Monday, October 22, 2018
There are only two places in scripture where the expression “thy (your) will be done.” One is when Jesus was teaching the disciples to pray in what is commonly referred to as “The Lord’s Prayer” (Matthew 6:10; Luke 11:2). The other was when Jesus was praying in the garden before his arrest (Matthew 26:42). In today’s prayers the phrase is usually, “Lord, if it be your will” do this or that.
Some pray for the sick with, “Lord, if it is your will, heal brother Joe.” Could that be a misunderstood “hidden” message that we are not aware of? For example, if Joe isn’t healed, will God be blamed? When the preacher states, “If you are faithful, God will richly bless you,” but a family’s 16-year-old dies in a freak accident. Will this be understood as punishment for the parent’s imperfect faith? Sometimes, without realizing it, some find hidden meanings in some phrases that may be understood by the individual in the wrong way. Is being misunderstood a gamble we all have whether we realize it or not?
The publican praying with the Pharisee did not believe himself to be justified, but he went home with that gift. The Pharisee thought his righteousness would attract God’s complete attention from that tax collector, but justification slipped through his fingers and fell in disarray at his feet. Paul said, “I will pray with the Spirit, and I will pray with the understanding also” (1 Corinthians 12:15). That’s a lofty goal given to all.
When we’re young we hear prayers using certain phrases and they become our mentor in offering our petitions. Have you ever heard the following repeated?
- “Guide, guard, and direct us”?
- “If it by thy will, give us a home in heaven if we’ve been found faithful”?
- “Give the preacher a ready recollection of thy word”?
- “Bless the sick and afflicted in this church”?
These are just a few that are commonly heard. Don’t misunderstand, I’m not saying a person cannot used these phrases in prayer. When the apostles asked to be taught how to pray, didn’t Jesus give them a model (Matthew 6:9-13)? We call it “The Lord’s Prayer,” when it was for the disciples.

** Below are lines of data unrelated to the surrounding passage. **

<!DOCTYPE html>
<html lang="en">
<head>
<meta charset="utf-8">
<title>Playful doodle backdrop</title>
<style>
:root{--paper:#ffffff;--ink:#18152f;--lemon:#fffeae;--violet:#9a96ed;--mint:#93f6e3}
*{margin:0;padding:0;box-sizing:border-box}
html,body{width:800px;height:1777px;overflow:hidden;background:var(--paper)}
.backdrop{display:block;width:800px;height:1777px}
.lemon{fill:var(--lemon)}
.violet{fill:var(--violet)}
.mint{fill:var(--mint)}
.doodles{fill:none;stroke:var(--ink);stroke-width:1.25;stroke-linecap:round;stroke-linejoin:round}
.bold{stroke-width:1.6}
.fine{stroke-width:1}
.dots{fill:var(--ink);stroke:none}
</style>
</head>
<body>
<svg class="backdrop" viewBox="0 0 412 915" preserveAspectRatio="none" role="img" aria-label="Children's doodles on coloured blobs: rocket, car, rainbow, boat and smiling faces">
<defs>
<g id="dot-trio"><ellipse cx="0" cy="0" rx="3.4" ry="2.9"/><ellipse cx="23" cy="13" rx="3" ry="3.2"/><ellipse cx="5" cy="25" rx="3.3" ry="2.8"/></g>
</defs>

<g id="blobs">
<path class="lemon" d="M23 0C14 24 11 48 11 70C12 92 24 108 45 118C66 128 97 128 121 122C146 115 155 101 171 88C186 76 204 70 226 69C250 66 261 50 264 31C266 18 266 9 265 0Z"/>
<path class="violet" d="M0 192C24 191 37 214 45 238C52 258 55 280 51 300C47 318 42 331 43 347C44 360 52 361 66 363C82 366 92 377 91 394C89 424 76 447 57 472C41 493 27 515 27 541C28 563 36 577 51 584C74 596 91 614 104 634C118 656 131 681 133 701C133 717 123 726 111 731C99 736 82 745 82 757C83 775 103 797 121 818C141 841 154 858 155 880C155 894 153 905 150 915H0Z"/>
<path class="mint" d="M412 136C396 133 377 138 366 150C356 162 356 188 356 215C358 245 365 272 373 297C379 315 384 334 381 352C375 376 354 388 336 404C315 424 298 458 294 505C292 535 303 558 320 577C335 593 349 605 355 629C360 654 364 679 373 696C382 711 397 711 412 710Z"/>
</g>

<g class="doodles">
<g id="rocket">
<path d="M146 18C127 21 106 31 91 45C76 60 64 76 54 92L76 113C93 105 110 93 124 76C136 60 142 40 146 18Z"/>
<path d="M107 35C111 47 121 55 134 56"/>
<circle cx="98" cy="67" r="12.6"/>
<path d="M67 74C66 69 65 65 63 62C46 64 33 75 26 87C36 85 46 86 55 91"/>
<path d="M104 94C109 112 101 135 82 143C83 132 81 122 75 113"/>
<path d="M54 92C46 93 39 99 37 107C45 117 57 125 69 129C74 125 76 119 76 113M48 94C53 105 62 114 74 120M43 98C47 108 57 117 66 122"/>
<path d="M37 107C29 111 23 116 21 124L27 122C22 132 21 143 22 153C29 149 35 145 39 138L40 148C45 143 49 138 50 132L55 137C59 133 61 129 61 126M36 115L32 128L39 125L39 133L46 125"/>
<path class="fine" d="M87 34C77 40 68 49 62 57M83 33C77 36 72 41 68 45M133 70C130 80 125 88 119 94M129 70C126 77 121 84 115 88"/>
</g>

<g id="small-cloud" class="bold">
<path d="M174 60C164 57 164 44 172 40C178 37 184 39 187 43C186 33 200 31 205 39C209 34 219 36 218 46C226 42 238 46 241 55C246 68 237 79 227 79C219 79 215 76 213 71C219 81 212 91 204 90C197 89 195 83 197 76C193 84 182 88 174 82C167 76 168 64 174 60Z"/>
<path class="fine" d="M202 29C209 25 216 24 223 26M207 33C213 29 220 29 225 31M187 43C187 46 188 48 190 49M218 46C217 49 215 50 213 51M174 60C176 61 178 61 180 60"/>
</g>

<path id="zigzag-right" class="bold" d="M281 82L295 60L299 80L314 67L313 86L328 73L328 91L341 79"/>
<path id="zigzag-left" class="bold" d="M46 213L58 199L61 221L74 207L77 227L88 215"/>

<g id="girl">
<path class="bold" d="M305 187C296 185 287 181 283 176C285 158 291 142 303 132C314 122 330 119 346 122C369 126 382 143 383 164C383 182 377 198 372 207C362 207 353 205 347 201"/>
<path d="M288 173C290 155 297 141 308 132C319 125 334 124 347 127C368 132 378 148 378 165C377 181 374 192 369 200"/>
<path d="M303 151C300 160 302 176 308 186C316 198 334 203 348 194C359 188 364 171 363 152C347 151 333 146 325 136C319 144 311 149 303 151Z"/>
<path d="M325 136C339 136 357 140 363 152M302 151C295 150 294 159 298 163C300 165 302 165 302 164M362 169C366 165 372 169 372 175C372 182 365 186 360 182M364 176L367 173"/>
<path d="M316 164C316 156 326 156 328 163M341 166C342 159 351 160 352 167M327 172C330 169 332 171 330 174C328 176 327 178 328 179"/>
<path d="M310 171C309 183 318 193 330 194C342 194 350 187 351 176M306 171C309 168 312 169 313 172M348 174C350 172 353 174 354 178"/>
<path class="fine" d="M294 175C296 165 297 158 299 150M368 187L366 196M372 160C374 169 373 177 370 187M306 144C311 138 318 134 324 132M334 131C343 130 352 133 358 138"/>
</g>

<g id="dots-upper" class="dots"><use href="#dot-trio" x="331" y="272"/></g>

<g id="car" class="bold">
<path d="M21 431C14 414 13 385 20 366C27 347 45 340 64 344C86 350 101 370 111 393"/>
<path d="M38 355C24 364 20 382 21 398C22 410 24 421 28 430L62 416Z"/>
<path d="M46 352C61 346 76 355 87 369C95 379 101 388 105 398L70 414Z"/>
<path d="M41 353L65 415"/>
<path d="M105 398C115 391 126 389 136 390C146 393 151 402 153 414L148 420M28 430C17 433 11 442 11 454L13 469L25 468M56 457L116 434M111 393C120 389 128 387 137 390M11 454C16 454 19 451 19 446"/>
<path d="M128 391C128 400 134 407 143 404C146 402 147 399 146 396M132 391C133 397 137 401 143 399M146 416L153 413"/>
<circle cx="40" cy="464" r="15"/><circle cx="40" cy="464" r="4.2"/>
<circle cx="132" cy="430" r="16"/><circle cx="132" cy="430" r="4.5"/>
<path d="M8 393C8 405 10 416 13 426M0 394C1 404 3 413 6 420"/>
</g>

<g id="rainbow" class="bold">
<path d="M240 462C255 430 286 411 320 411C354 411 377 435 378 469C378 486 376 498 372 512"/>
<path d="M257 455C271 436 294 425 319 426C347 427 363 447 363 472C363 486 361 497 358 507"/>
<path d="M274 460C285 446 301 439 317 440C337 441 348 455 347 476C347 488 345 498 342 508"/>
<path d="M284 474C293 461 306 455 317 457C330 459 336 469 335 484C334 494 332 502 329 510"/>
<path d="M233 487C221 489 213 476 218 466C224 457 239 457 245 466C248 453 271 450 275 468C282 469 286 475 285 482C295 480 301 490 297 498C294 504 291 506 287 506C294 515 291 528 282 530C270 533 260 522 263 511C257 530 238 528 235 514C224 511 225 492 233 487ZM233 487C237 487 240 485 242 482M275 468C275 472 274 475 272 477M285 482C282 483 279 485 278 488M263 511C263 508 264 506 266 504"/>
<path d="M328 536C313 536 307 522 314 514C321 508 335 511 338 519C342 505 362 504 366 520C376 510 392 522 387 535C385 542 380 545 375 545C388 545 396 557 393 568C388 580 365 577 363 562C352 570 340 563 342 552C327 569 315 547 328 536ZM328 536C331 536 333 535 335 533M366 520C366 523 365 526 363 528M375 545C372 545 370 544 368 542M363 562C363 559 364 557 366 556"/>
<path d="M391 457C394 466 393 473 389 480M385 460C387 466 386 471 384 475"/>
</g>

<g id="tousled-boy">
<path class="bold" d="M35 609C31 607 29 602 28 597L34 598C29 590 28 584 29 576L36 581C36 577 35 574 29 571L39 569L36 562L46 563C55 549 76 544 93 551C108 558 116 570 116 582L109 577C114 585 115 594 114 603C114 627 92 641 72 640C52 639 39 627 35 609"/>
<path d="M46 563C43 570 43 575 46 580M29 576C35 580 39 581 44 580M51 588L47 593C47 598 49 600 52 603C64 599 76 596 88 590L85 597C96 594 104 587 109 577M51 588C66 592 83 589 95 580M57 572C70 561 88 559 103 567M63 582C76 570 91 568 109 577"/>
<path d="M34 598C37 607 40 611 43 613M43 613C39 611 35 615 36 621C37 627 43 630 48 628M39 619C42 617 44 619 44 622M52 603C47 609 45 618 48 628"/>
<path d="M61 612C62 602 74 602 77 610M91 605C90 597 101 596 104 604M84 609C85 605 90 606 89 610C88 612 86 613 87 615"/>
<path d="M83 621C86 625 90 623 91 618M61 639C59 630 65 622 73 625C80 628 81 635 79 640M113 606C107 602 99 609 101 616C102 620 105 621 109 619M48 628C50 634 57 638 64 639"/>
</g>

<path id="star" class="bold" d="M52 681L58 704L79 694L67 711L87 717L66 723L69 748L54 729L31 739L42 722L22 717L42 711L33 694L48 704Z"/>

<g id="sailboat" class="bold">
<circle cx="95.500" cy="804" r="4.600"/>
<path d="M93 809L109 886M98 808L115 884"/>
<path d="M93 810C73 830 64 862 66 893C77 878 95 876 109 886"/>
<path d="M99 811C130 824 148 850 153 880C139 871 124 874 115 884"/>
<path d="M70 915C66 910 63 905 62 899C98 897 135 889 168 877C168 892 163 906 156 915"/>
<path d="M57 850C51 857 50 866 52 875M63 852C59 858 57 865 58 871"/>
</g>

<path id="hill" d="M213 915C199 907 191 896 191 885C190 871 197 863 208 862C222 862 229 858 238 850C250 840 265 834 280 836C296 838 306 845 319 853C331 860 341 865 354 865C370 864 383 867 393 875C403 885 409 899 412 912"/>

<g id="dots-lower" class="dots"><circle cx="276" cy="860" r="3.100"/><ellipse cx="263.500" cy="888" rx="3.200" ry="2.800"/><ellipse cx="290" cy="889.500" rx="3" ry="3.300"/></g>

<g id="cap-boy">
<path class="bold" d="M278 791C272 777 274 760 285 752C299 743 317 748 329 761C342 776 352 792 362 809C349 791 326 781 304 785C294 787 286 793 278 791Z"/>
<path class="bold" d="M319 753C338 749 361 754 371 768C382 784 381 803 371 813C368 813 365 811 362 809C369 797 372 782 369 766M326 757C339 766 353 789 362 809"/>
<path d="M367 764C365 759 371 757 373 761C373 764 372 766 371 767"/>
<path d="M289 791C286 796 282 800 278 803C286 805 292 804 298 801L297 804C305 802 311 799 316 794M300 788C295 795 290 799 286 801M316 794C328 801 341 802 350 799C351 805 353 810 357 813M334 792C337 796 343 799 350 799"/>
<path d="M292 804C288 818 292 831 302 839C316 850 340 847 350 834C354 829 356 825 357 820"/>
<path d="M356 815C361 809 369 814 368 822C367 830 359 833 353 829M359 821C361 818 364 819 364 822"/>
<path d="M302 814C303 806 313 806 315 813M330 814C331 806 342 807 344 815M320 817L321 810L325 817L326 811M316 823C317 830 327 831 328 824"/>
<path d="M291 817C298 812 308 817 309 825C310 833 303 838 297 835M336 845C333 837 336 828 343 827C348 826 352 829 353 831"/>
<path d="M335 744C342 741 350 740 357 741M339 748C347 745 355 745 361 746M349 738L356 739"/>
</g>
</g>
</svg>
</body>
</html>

Did Jesus give something that would be sinful for a disciple to repeat? Some believe the expression “thy kingdom come” should be omitted. However, don’t we desire His kingdom to come into the hearts of those who are lost? Don’t we want it to come in appreciative growth in our own lives? Since we are broken individuals, don’t we “mess up” even in that? Another item to watch is mimicking the Pharisee rather than the publican when it comes to assuming another person’s motives.
As a preacher I have had members call on Sunday afternoon questioning why I said a specific thing in my sermon which they believed was questionable. When I asked them to repeat what I said, they did so without a flaw. Yet, their understanding was not what I meant. As flawed individuals, we sometimes assign motives for something said which was not in the heart of the speaker. The next time you pray, “Guide, guard, and direct us,” I’ll need to understand that I too need God’s guidance, guarding, and direction. I may not use that expression in my prayers, but I’m sure some know what I’m going to say in my prayer before I say it.
“I will pray with the Spirit, and I will pray with the understanding also” (1 Corinthians 12:15). A lofty goal!